Q. I have (or a family member has) a financial interest, through ownership or investment, in an entity with which the foundation proposes to do business or to which it may make a grant. Does a conflict of interest exist? 
A. Holding a financial interest in an organization does not necessarily create a conflict of interest. It will depend upon the facts and your role as a foundation employee in selecting the entity for the proposed transaction.  
• If the employee with the financial interest in the organization does not have a role in selecting or negotiating the terms of engagement or grant with the organization and an independent foundation manger determines that the transaction is fair, reasonable and in the best interests of the foundation, the foundation may proceed with the transaction in accordance with the steps outlined in Question 3 above. Potential appearance of conflict of interest issues should be taken into account in making this decision. 
• In all cases, transactions with a for-profit organization in which a foundation employee has a financial interest will be scrutinized closely to ensure that no improper benefits will be derived by the employee as a result of the transaction.

The last paragraphs in the article itself point to the most glaring issue IMO-loose norms around board of directors and conflicts of interests (COIs) between funding orgs and grantees. The author presents it in a way that it's self evident the boards were not constructed in a way to be sufficiently independent / objective, and having substantial overlap between the foundation board and the boards of the largest grantees can lead to hazards. These are common industry issues in corporate oversight, curious what policies there are among EA orgs to decrease COIs.

"A significant share of the grants went to groups focused on building the effective altruist movement rather than organizations working directly on its causes. Many of those groups had ties to Mr. Bankman-Fried’s own team of advisers. The largest single grant listed on the Future Fund website was $15 million to a group called Longview, which according to its website counts the philosopher Mr. MacAskill and the chief executive of the FTX Foundation, Nick Beckstead, among its own advisers.
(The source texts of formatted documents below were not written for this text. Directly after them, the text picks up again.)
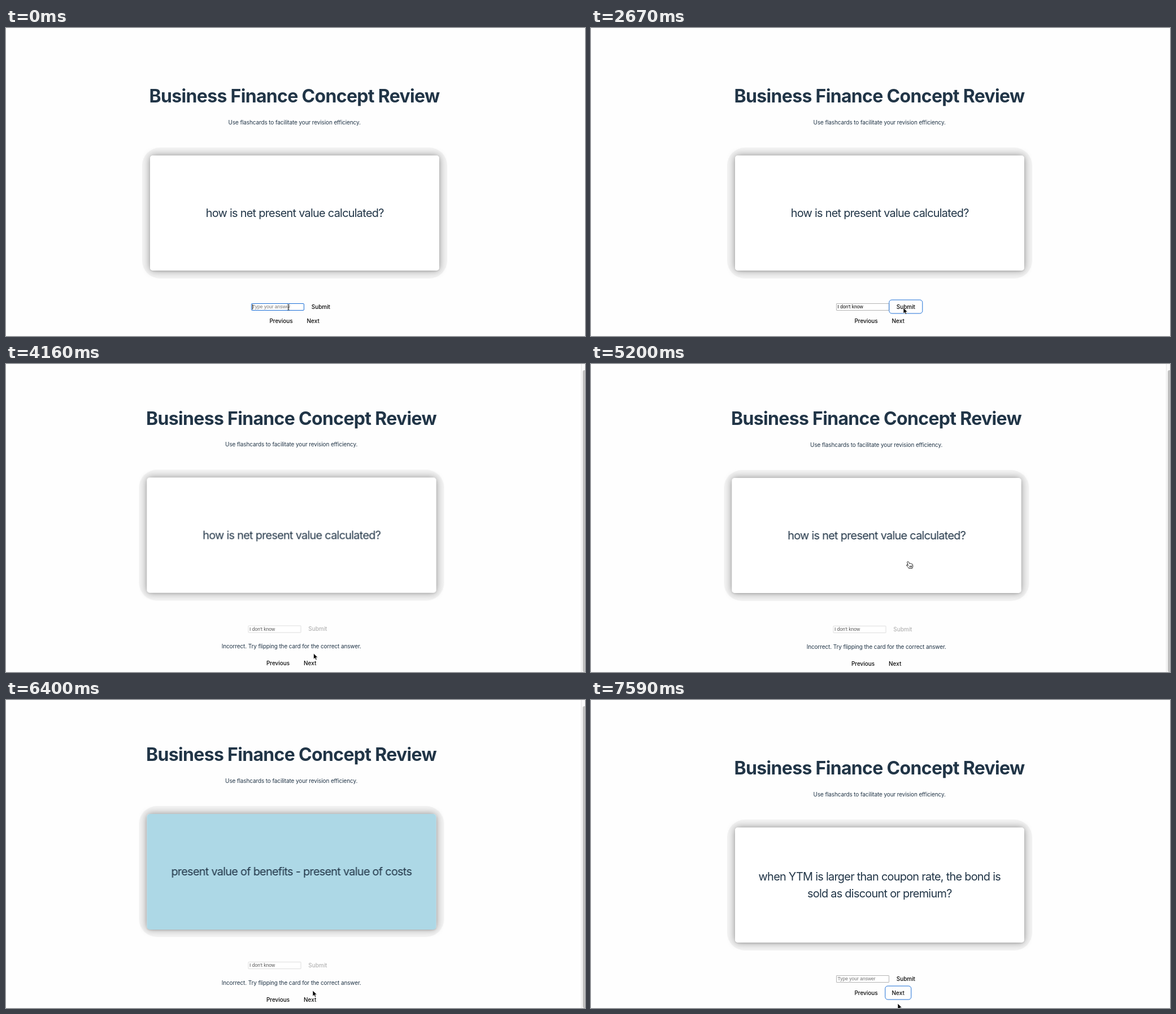
An HTML page for the animation above (8000 ms loop, 1025 by 546 pixels).

```html
<!DOCTYPE html>
<html lang="en">
<head>
<meta charset="utf-8">
<title>Flashcards</title>
<style>
  html, body { margin: 0; width: 100%; height: 100%; overflow: hidden; background: #fefefe; }
  body {
    position: relative; color: #213547;
    font: 10px/1.5 Inter, sans-serif; letter-spacing: -.012em;
    font-optical-sizing: none;
  }
  #page { position: absolute; inset: 0; }
  .label {
    position: absolute; transform: translate(-50%, -50%);
    white-space: nowrap; text-align: center;
  }
  h1.label { margin: 0; font-size: 32px; font-weight: 700; letter-spacing: -.021em; }

  #card {
    position: absolute; left: 255.4px; top: 225.6px; width: 511.6px; height: 204.8px;
    perspective: 640px;
  }
  #halo { position: absolute; inset: -14px; border-radius: 32px; background: #f3f3f3; }
  #shell {
    position: absolute; inset: 0; border-radius: 5px; background: #fff;
    box-shadow: 0 0 14px rgba(0, 0, 0, .42);
  }
  #flipper { position: absolute; inset: 0; transform-style: preserve-3d; }
  .face {
    position: absolute; inset: 0; border-radius: 5px; background: #fff;
    display: flex; align-items: center; justify-content: center; text-align: center;
    white-space: pre; font-size: 19.9px; line-height: 30.7px; letter-spacing: -.037em;
    backface-visibility: hidden; box-shadow: 0 1.3px 2.6px rgba(0, 0, 0, .1);
  }
  #back { background: #add8e6; transform: rotateY(180deg); }

  #field {
    position: absolute; left: 434.3px; top: 488px; width: 93.8px; height: 13.4px;
    box-sizing: border-box; border: 1px solid #b4b4b4; border-radius: 1px; background: #fff;
    padding-left: 1.2px; white-space: pre; color: #000;
    font: 8.53px/11.6px "Liberation Sans", Arial, sans-serif; letter-spacing: 0;
  }
  #field.focus { border: 1.4px solid #1c6fd6; border-radius: 2px; padding-left: .8px; line-height: 11px; }
  #field.empty { color: #757575; }
  #field.disabled { color: #545454; border-color: #dedede; }
  #caret { position: absolute; top: 1px; width: .8px; height: 9px; background: #000; }

  .button {
    height: 25px; line-height: 25px; box-sizing: border-box; border-radius: 5.1px;
    color: #0a0a0a; font-weight: 500; letter-spacing: -.006em;
  }
  .button::after { content: ""; position: absolute; inset: 0; border-radius: inherit; border: .7px solid transparent; }
  .button.hover::after { border-color: #646cff; }
  .button.focus::after { border: 1.5px solid #1c6fd6; }
  .button.disabled { color: #b4b4b4; }
  .button.disabled.hover::after { border: 1px solid #c1c1fd; }

  #track { position: absolute; left: 1018px; top: 0; width: 7px; height: 100%; background: #fafafa; border-left: .7px solid #e7e7e7; box-sizing: border-box; }
  #thumb { position: absolute; left: 2px; width: 8px; height: 535px; border-radius: 3px; background: #c1c1c1; }
  #cursor { position: absolute; left: 0; top: 0; width: 1px; height: 1px; overflow: visible; }
</style>
</head>
<body>
<div id="page">
  <h1 class="label" style="left:510.5px;top:120.5px">Business Finance Concept Review</h1>
  <div class="label" style="left:510.7px;top:167px">Use flashcards to facilitate your revision efficiency.</div>
  <div id="card">
    <div id="halo"></div>
    <div id="shell"></div>
    <div id="flipper">
      <div class="face" id="front"></div>
      <div class="face" id="back"></div>
    </div>
  </div>
  <div id="field"><span id="typed"></span><span id="caret"></span></div>
  <div class="label button" id="submit" style="left:557.4px;top:494px;width:59.4px">Submit</div>
  <div class="label" id="message" style="left:510.7px;top:524.5px">Incorrect. Try flipping the card for the correct answer.</div>
  <div class="label button" id="previous" style="left:487px;width:66px">Previous</div>
  <div class="label button" id="next" style="left:543.7px;width:47.4px">Next</div>
</div>
<div id="track"><div id="thumb"></div></div>
<svg id="cursor">
  <path id="arrow" d="M0 0V10.2L2.4 8L4 11.6L5.8 10.8L4.2 7.3H7.4Z" fill="#000" stroke="#fff" stroke-width=".7"/>
  <path id="hand" transform="translate(-1.5 -.7)" d="M-1 0C0-1.2 1.2-.4 1.6.6L2.6 3C3.6 2.2 4.5 2.5 4.8 3.2C5.6 2.7 6.4 3 6.7 3.8C7.6 3.5 8.2 4 8.4 5L8.8 7.4C9 9 8 9.6 7.7 11.4H1.6C1.2 9.6-1.3 8-2.5 6.4C-2.9 5.4-1.8 4.8-1 5.5L.4 6.6L-1.1 1.6C-1.3 1-1.3.4-1 0ZM3.3 7V9.6M5 6.8V9.6M6.6 6.6V9.6" fill="#fff" stroke="#000" stroke-width=".9" stroke-linejoin="round"/>
  <path id="beam" d="M-1.8-5Q0-5 0-3.8Q0-5 1.8-5M0-3.8V3.8M-1.8 5Q0 5 0 3.8Q0 5 1.8 5M-.8 1.2H.8" fill="none" stroke="#111" stroke-width=".9"/>
</svg>
<script>
const LOOP = 8000, FIRST = 450, STEP = 148;
const ANSWER = "I don't know";
const CARDS = [
  ["how is net present value calculated?", "present value of benefits - present value of costs"],
  ["when YTM is larger than coupon rate, the bond is\nsold as discount or premium?", "discount"]
];
// Moments of the story, in ms
const PRESS = 2600, GRADED = 2800, FLIP = 5330, NEXT = 6846, FLIP_TIME = 600;

const SCROLL = [[3110, 0], [3256, 8], [3700, 49], [4150, 11.5], [4300, 11]];
const POINTER = [
  [1640, 500, 495], [2230, 553, 496], [3110, 553, 496], [3550, 560, 490.5], [3710, 560, 490.5],
  [4150, 544.5, 513], [4300, 544.5, 513], [4900, 562.5, 351.5], [5650, 562.5, 351.5],
  [6370, 543, 515], [6510, 543, 530], [6660, 543, 538]
];
const HAND_TIMES = [[3500, 3950], [4650, 6130], [6450, NEXT]];

const $ = id => document.getElementById(id);
const within = (t, a, b) => t >= a && t < b;
const show = (id, on) => { $(id).style.display = on ? "" : "none"; };
const smooth = x => x * x * (3 - 2 * x);

function track(keys, t) {
  if (t <= keys[0][0]) return keys[0].slice(1);
  for (let i = 1; i < keys.length; i++) {
    const [a, ...from] = keys[i - 1], [b, ...to] = keys[i];
    if (t < b) return from.map((v, j) => v + (to[j] - v) * smooth((t - a) / (b - a)));
  }
  return keys.at(-1).slice(1);
}

// CSS "ease": cubic-bezier(.25, .1, .25, 1)
function ease(x) {
  if (x <= 0 || x >= 1) return x <= 0 ? 0 : 1;
  const bezier = (u, p, q) => 3 * u * (1 - u) ** 2 * p + 3 * u * u * (1 - u) * q + u ** 3;
  let lo = 0, hi = 1;
  for (let i = 0; i < 24; i++) {
    const mid = (lo + hi) / 2;
    if (bezier(mid, .25, .25) < x) lo = mid; else hi = mid;
  }
  return bezier(lo, .1, 1);
}

function setState(id, states) {
  for (const name in states) $(id).classList.toggle(name, states[name]);
}

function drawPage(t) {
  const graded = within(t, GRADED, NEXT);
  const [scroll] = track(SCROLL, t);
  $("page").style.transform = graded ? `translate(-5.5px, ${-13 - scroll}px)` : "none";
  show("track", graded);
  $("thumb").style.top = Math.min(scroll, 11) + "px";
  show("message", graded);
  $("previous").style.top = $("next").style.top = (graded ? 555 : 519) + "px";

  const [front, back] = CARDS[t < NEXT ? 0 : 1];
  $("front").textContent = front;
  $("back").textContent = back;
  const turn = ease((t - FLIP) / FLIP_TIME) - ease((t - NEXT) / FLIP_TIME);
  $("flipper").style.transform = `rotateY(${180 * turn}deg)`;

  setState("submit", {
    hover: within(t, 2020, PRESS) || within(t, GRADED, 3900),
    focus: within(t, PRESS, GRADED),
    disabled: graded
  });
  setState("next", { hover: within(t, 6450, NEXT), focus: t >= NEXT });
}

function drawField(t) {
  const typing = t < PRESS;
  const count = t < FIRST || t >= NEXT ? 0
    : Math.min(ANSWER.length, 1 + Math.floor((t - FIRST) / 1030 * 11));
  $("typed").textContent = ANSWER.slice(0, count) || "Type your answer";
  setState("field", { focus: typing, empty: !count, disabled: within(t, GRADED, NEXT) });
  show("caret", typing);
  $("caret").style.left = (count ? $("typed").offsetLeft + $("typed").getBoundingClientRect().width + .2 : 1) + "px";
}

function drawCursor(t) {
  const [x, y] = track(POINTER, t);
  const beam = x < 529 && t < PRESS;
  const hand = HAND_TIMES.some(([a, b]) => within(t, a, b));
  show("cursor", !within(t, FIRST, 1630));
  show("beam", beam);
  show("hand", hand);
  show("arrow", !beam && !hand);
  $("cursor").style.transform = `translate(${x}px, ${y}px)`;
}

function frame(now) {
  const time = now % LOOP;
  // The picture advances in even steps after the opening hold
  const t = time < FIRST ? 0 : FIRST + STEP * Math.floor((time - FIRST) / STEP);
  drawPage(t);
  drawField(t);
  drawCursor(t);
  requestAnimationFrame(frame);
}
frame(0);
</script>
</body>
</html>
```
The second-largest grant, in the amount of $13.9 million, went to the Center for Effective Altruism. Mr. MacAskill was a founder of the center. Both Mr. Beckstead and Mr. MacAskill are on the group’s board of trustees, with Mr. MacAskill serving as the chair of the United Kingdom board and Mr. Beckstead as the chair of the U.S. subsidiary.

The FTX Foundation itself had little to no oversight beyond Mr. Bankman-Fried’s close coterie of collaborators. According to its website, the board of the FTX Foundation comprised Caroline Ellison, the head of Alameda Research, the hedge fund Mr. Bankman-Fried founded; Gary Wang, the chief technology officer of FTX; and Nishad Singh, director of engineering at FTX."